Liv Combe, Editor-in-Chief

The Rachel. Flannel. Oversized dirty jeans. Babydoll dresses. White Keds. Bellybutton piercings and bare midriffs. Ah, the stuff of the 1990s. 

It’s hard to put a finger on what exactly defined the fashion of this decade — maybe because it was a time when we were alive and had the mental capacity to choose our own clothing, or maybe because the styles haven’t entirely disappeared. Either way, there are definite elements to describe the kind of clothes that Obies from two decades ago would wear around campus.

The fashion from the beginning of the decade was a carryover from the ’80s, with oversized tops and tight-fitting pants. Quickly, however, the aesthetic from the Seattle grunge scene trickled in, and people were dressing like urban lumberjacks (see what I mean about the styles not being entirely gone?). Tartan flannel shirts and stonewashed blue jeans wouldn’t have looked out of place in a forest, and they didn’t look out of place anywhere else, either. The popular palette — somber colors like maroon, dark green, and dark blue — was a complete turnaround from the neons and pastels of the ’80s.

The grunge look remained a fashion staple throughout the decade, but, as demonstrated by the students enjoying an early ’90s TGIF in this photo, mixed into the casual look was a touch of 1970s hippie. This revival saw long, floral skirts and dresses, lace tops and straw hats interspread with the more current styles — spandex biker shorts, khaki cargo pants and chunky-heeled Doc Martens.

Pop culture continued to have a huge influence on fashion. Besides the effect of music like grunge and punk rock on just how much plaid people wore, this influence was quite evident when it came to hair.

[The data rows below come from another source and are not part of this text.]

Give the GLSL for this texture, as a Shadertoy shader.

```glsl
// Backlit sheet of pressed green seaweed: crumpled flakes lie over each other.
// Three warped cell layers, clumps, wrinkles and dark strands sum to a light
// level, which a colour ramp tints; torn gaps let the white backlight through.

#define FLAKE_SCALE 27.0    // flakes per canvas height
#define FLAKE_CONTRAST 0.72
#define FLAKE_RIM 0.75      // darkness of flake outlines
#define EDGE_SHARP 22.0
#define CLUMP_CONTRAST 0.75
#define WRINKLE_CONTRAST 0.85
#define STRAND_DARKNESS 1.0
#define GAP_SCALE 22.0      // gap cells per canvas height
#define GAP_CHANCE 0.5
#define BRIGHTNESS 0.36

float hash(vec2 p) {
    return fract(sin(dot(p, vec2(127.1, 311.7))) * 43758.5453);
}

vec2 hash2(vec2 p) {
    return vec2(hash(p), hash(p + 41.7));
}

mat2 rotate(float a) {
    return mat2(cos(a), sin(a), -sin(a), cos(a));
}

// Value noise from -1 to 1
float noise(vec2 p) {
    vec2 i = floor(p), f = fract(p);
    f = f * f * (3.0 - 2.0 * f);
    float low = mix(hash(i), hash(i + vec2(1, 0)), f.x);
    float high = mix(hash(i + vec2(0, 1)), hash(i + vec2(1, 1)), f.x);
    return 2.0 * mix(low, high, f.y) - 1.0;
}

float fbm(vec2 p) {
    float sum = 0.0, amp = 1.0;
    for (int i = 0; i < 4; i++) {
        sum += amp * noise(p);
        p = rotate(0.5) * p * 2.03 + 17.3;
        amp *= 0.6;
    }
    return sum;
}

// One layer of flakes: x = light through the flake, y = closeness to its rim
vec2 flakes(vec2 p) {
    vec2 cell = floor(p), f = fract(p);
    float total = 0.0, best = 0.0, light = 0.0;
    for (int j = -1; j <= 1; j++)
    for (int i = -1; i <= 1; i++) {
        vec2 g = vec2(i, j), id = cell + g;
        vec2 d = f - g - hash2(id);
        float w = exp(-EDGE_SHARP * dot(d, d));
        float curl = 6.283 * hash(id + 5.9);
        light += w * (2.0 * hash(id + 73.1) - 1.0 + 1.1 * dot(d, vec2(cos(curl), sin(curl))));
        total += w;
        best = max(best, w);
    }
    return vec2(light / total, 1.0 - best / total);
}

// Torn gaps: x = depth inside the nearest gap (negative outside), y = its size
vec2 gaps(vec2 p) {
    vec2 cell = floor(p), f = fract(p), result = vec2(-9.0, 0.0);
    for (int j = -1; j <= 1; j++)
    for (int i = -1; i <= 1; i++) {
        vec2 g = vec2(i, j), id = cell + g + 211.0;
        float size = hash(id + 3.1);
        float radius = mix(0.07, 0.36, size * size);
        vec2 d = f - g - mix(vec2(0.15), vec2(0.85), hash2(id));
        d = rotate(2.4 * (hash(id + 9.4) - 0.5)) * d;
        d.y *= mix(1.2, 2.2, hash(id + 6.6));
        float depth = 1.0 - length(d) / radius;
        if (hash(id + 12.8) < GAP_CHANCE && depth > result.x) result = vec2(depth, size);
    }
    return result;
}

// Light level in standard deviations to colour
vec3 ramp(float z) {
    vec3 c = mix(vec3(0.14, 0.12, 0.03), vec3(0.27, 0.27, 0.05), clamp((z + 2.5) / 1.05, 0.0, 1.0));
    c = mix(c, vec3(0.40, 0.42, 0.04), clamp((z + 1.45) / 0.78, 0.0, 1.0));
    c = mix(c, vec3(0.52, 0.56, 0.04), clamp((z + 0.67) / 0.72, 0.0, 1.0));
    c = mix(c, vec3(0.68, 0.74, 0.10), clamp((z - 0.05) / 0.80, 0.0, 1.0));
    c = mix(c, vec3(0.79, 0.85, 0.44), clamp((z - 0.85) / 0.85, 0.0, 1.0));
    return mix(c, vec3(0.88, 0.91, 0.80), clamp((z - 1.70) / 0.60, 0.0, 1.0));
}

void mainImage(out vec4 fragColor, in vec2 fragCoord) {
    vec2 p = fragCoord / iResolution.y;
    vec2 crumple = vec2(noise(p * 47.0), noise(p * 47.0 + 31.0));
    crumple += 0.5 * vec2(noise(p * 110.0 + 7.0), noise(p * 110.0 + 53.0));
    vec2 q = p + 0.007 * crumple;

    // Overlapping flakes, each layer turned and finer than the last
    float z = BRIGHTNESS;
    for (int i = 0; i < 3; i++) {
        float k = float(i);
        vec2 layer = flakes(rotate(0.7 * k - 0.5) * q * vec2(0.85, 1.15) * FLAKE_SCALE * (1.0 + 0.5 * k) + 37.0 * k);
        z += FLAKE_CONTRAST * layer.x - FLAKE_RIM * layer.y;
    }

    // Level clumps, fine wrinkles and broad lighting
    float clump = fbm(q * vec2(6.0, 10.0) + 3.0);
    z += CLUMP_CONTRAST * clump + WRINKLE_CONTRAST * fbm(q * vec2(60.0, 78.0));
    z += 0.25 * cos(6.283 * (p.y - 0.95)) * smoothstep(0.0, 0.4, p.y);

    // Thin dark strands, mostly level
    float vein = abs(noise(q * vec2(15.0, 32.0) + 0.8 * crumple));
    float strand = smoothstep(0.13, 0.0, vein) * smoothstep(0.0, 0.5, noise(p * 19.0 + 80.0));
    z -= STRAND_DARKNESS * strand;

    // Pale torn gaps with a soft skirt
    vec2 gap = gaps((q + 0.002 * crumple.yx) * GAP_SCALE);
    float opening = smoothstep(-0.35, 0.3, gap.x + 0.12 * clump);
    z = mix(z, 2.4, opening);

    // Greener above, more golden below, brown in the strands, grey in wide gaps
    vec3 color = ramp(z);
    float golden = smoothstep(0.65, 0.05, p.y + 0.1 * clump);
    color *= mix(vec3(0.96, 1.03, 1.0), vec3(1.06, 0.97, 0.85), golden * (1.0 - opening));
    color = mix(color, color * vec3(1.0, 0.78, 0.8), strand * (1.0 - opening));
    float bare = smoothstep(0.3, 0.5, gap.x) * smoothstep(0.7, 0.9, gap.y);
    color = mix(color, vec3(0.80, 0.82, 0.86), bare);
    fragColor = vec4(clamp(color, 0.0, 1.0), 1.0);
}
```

The Rachel haircut — the bouncy, layered look worn by Jennifer Aniston’s character on the first season of Friends in 1994 — was one of the most requested styles of the decade. Julia Roberts’s voluminous curly mane was also popular, and the grungy look was the incredibly long, wavy hair parted in the middle. As for men, the curtained look favored by the male cast of Dawson’s Creekmeant that sensitive musicians could gaze out from underneath their floppy fringes.

Fads like the prep and Goth looks came and went as the new millennium approached. But, as anyone who has ever shopped at Urban Outfitters can attest, the urban lumberjack is still going strong today.